The first two-thirds of “Radio Free Boston: The Rise and Fall of WBCN” reads almost like a fairy tale: Once upon a time there was a radio station in Boston where a bunch of like-minded lunatics who loved music ran the show, joyously playing and saying almost whatever they wanted on the air. They talked politics, cracked jokes, and spun tunes by everyone from Eric Andersen to Frank Zappa. Unfortunately, they did not live happily ever after. But they certainly had a lot of adventures along the way.
RADIO FREE BOSTON: The Rise and Fall of WBCN
Many of those exploits are collected in this exhaustively reported and captivating chronicle by former WBCN DJ/music director and current WZLX midday man/assistant program director Carter Alan. For all of those who came late to the party — when the station had reached its sophomoric, testosterone-infused nadir in the late ’90s — and wondered why WBCN was so revered, Alan explains what the fuss was all about. And he does so in a clear-eyed and entertaining account that aims for, and mostly achieves, a kind of objectivity even though he witnessed much of it from the inside.
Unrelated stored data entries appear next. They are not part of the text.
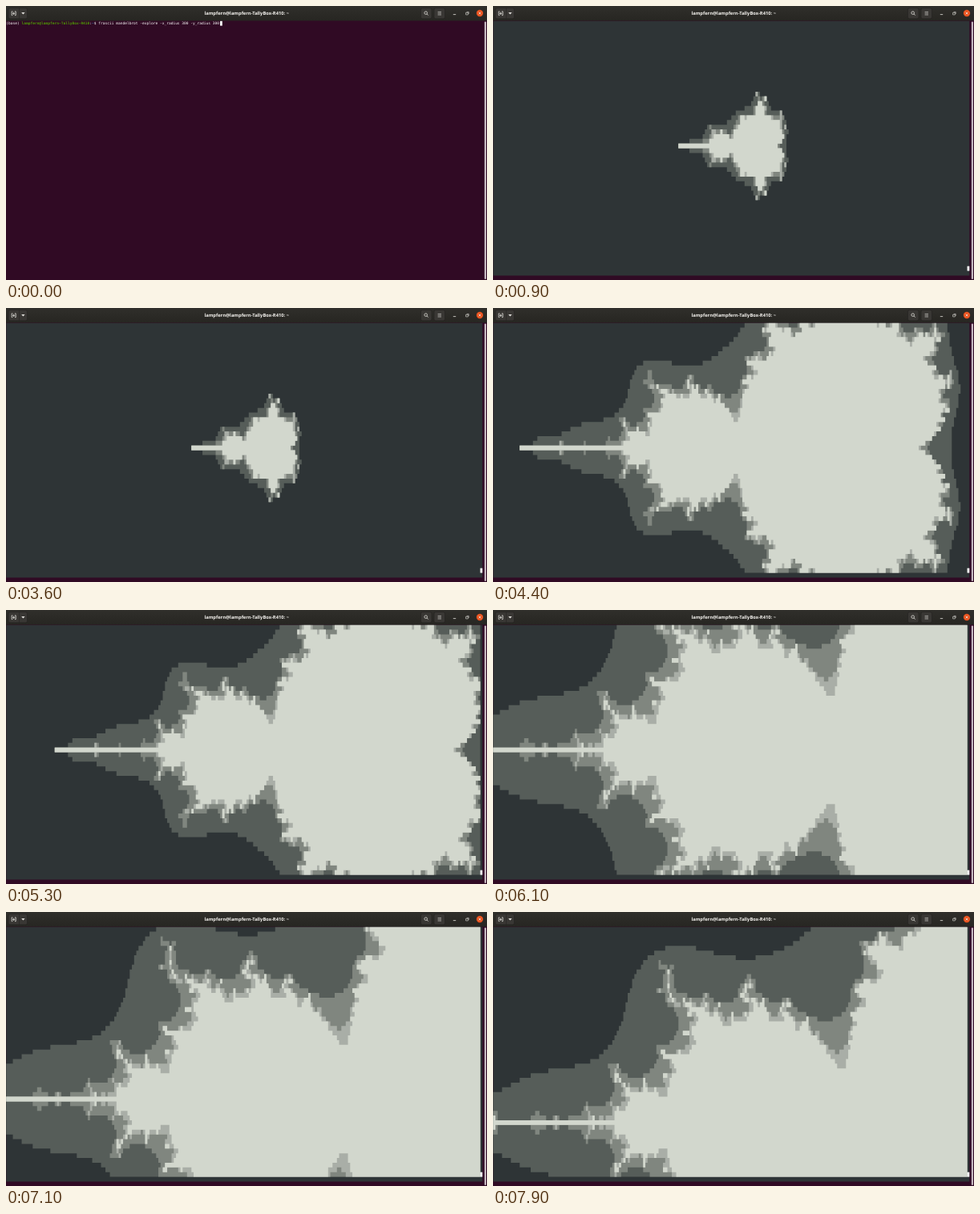
An HTML page for the animation above (8 s loop, 600 px wide and 342 px high).

```html
<!DOCTYPE html>
<html lang="en">
<head>
<meta charset="utf-8">
<title>Terminal fractal explorer</title>
<style>
  html, body { margin: 0; width: 100%; height: 100%; overflow: hidden; background: #300a24; }
  svg { display: block; width: 600px; height: 342px; }
  text { text-rendering: geometricPrecision; white-space: pre; }
  .title { font: bold 5.75px "Open Sans", "Noto Sans", sans-serif; fill: #f4f2ee; text-anchor: middle; }
  .mono { font: 4.568px "DejaVu Sans Mono", monospace; fill: #fff; }
  .user { fill: #4e9a06; font-weight: bold; }
  .dir { fill: #3465a4; font-weight: bold; }
  .icon { fill: none; stroke: #e4e2de; stroke-width: .8; }
  .button { fill: #393734; stroke: #242321; stroke-width: .6; }
</style>
</head>
<body>
<svg viewBox="0 0 600 342">
  <defs>
    <linearGradient id="bar" x2="0" y2="1">
      <stop offset="0" stop-color="#302f2b"/>
      <stop offset="1" stop-color="#272622"/>
    </linearGradient>
  </defs>
  <rect width="600" height="342" fill="#300a24"/>

  <g id="shell">
    <text class="mono" x=".3" y="23.3">(base) <tspan class="user">lampfern@lampfern-TallyBox-R410</tspan>:<tspan class="dir">~</tspan>$ frascii mandelbrot -explore -x_radius 300 -y_radius 300</text>
  </g>
  <g id="fractal">
    <rect x=".3" y="18.7" width="594" height="317.8" fill="#2e3436"/>
  </g>
  <rect id="cursor" width="2.75" height="5.885" fill="#fff"/>
  <rect x="596.8" y="19.5" width="2.2" height="321.5" rx="1" fill="#c6b8c1"/>

  <rect width="600" height="18.4" fill="url(#bar)"/>
  <text class="title" x="300.2" y="11">lampfern@lampfern-TallyBox-R410: ~</text>
  <rect class="button" x="3" y="2.5" width="23.5" height="13.3" rx="2"/>
  <path d="M16.5 2.8V15.5" stroke="#242321" stroke-width=".6"/>
  <path class="icon" d="M8.3 6.8H7.2V11.6H8.3M11 6.8H12.2V11.6H11M9.7 7.6V11M8 9.3H11.4"/>
  <path d="M19.2 8L23.6 8L21.4 10.6Z" fill="#e4e2de"/>
  <rect class="button" x="517.5" y="2.5" width="13.5" height="13.3" rx="2"/>
  <g class="icon">
    <circle cx="523.7" cy="8.6" r="1.8"/>
    <path d="M525 9.9L526.7 11.6"/>
  </g>
  <rect class="button" x="534" y="2.5" width="13.5" height="13.3" rx="2"/>
  <path class="icon" d="M538.6 7.4H543M538.6 9.2H543M538.6 11H543" style="stroke-width:.6"/>
  <path class="icon" d="M557.8 10.6H561.2"/>
  <path class="icon" d="M573.6 8.3H576.3V10.9H573.6ZM574.6 7.4H577.2V10" style="stroke-width:.6"/>
  <circle cx="591" cy="9" r="4.2" fill="#e95420"/>
  <path class="icon" d="M589.6 7.6L592.4 10.4M592.4 7.6L589.6 10.4"/>
</svg>
<script>
const LOOP = 8000;
const COLS = 215, ROWS = 53;
const CELL_W = 2.75, CELL_H = 5.885, LEFT = .3, TOP = 18.7;
const SHADES = ["#565d59", "#80867f", "#a9aea7", "#d2d7cd"];
const MAX_ITER = 20, BAND = 5;

// start time, zoom, shift in columns, shift in rows
const VIEWS = [
  [900, 1, 0, 0], [3900, 2, 0, 0], [4400, 4, 0, 0],
  [5000, 4, 5, 0], [5300, 4, 10, 0], [5500, 4, 15, 0], [5700, 4, 20, 0],
  [6100, 8, 40, 0], [6500, 8, 40, 5], [6900, 8, 40, 10], [7300, 8, 40, 15],
  [7900, 8, 45, 15]
];
const CURSOR_OFF = [[300, 900], [1500, 2100], [2700, 3000]];

const byId = id => document.getElementById(id);
const shell = byId("shell"), fractal = byId("fractal"), cursor = byId("cursor");
const layers = SHADES.map(fill => {
  const path = document.createElementNS("http://www.w3.org/2000/svg", "path");
  path.setAttribute("fill", fill);
  return fractal.appendChild(path);
});

const cellX = col => LEFT + col * CELL_W;
const cellY = row => TOP + row * CELL_H;

function escapeTime(a, b) {
  let x = a, y = b, n = 0;
  while (n < MAX_ITER && x * x + y * y < 4) {
    [x, y] = [x * x - y * y + a, 2 * x * y + b];
    n++;
  }
  return n;
}

function shadeGrid(zoom, dx, dy) {
  return Array.from({ length: ROWS }, (_, row) =>
    Array.from({ length: COLS }, (_, col) => {
      const a = (col - 107 - dx) / (20 * zoom) - .8;
      const b = (26 + dy - row) / (10 * zoom);
      return Math.floor(escapeTime(a, b) / BAND);
    }));
}

// Each layer covers every cell of its shade or brighter, as horizontal runs.
function layerPath(grid, level) {
  let d = "";
  grid.forEach((line, row) => {
    for (let col = 0; col < COLS; col++) {
      if (line[col] < level) continue;
      const start = col;
      while (col < COLS && line[col] >= level) col++;
      d += `M${cellX(start)} ${cellY(row).toFixed(3)}H${cellX(col)}V${cellY(row + 1).toFixed(3)}H${cellX(start)}Z`;
    }
  });
  return d;
}

const cache = new Map();
function viewPaths(view) {
  if (!cache.has(view)) {
    const grid = shadeGrid(...view.slice(1));
    cache.set(view, layers.map((_, i) => layerPath(grid, i + 1)));
  }
  return cache.get(view);
}

let shown = null;
function draw(t) {
  const view = VIEWS.filter(v => v[0] <= t).pop();
  shell.style.display = view ? "none" : "";
  fractal.style.display = view ? "" : "none";
  if (view && view !== shown) {
    viewPaths(view).forEach((d, i) => layers[i].setAttribute("d", d));
    shown = view;
  }
  cursor.setAttribute("x", cellX(view ? COLS : 97));
  cursor.setAttribute("y", cellY(view ? ROWS - 1 : 0));
  const off = CURSOR_OFF.some(([from, to]) => t >= from && t < to);
  cursor.style.display = off ? "none" : "";
}

VIEWS.forEach(viewPaths);
const begin = performance.now();
function tick() {
  draw((performance.now() - begin) % LOOP);
  requestAnimationFrame(tick);
}
tick();
</script>
</body>
</html>
```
From the first note of Cream’s “I Feel Free” carried by the FM signal at 104.1 in 1968 to the final note of Pink Floyd’s “Shine on You Crazy Diamond” bringing the story to a close in 2009, Alan traces the station’s wild ride from its roots as a foundering classical music operation (WBCN stood for Boston Concert Network and employed a young Ron Della Chiesa), to its evolution into a free-form, counterculture outpost, and finally to a tightly controlled, corporate enterprise with two of its most popular, and controversial, shows emanating out of New York City.
Alan talks to most of the major players — including high profile jocks like Peter Wolf, Charles Laquidara, Mark Parenteau, Ken Shelton, Oedipus, and Matt Siegel (who went on to a still-thriving career at crosstown signal WXKS-Kiss 108) — and dozens of others who were not behind the microphone but were integral to building the station’s legend.
The book also neatly doubles as a cultural history, tying the changing of eras to the shifting playlists and politics of the station, one of the first of its kind in the country and ultimately influential in both the radio and record industry in formatting, discovering bands, progressive news programming, and innovative promotional schemes cooked up by a marketing department that was as inventive as the on-air staff.
While success in the music business involves a mysterious chemistry of talent and luck, it is fair to argue, as Alan does, that the careers of several popular artists and bands might’ve taken different trajectories without the support of WBCN DJs, including locals like Aerosmith, J. Geils Band, and ‘Til Tuesday as well as national acts like U2 and Bruce Springsteen.
The heady early days are described in detail, and Alan displays a real knack for scene-setting, putting readers backstage in the Boston concert world, inside the studios of popular shows like “The Big Mattress” and “Nocturnal Emissions,” and on the streets at events as jocks with insanely disparate tastes introduced artists, comedians, authors, and politicians to an audience hungry for new ideas.
The fractious latter days, with the arrivals of Howard Stern and Opie and Anthony among others, may receive less time but not less care in Alan’s telling, even if a tinge of bitterness creeps in. (And the less said about the unfortunate David Lee Roth interlude the better.)
Although Alan is understandably loyal to former co-workers and does his fair share of gushing about the importance of the station, he also forthrightly discusses the eccentricities, egos, and drug problems of the players in both the studios and the executive offices who lapsed into a smug complacency toward competitors and failed to deal with the demands of a bottom-line-driven business that ultimately gutted WBCN of its personality.
The fairy tale of WBCN may not have had a happy ending, but Alan tells it with the kind of flair that does its original free-form spirit proud.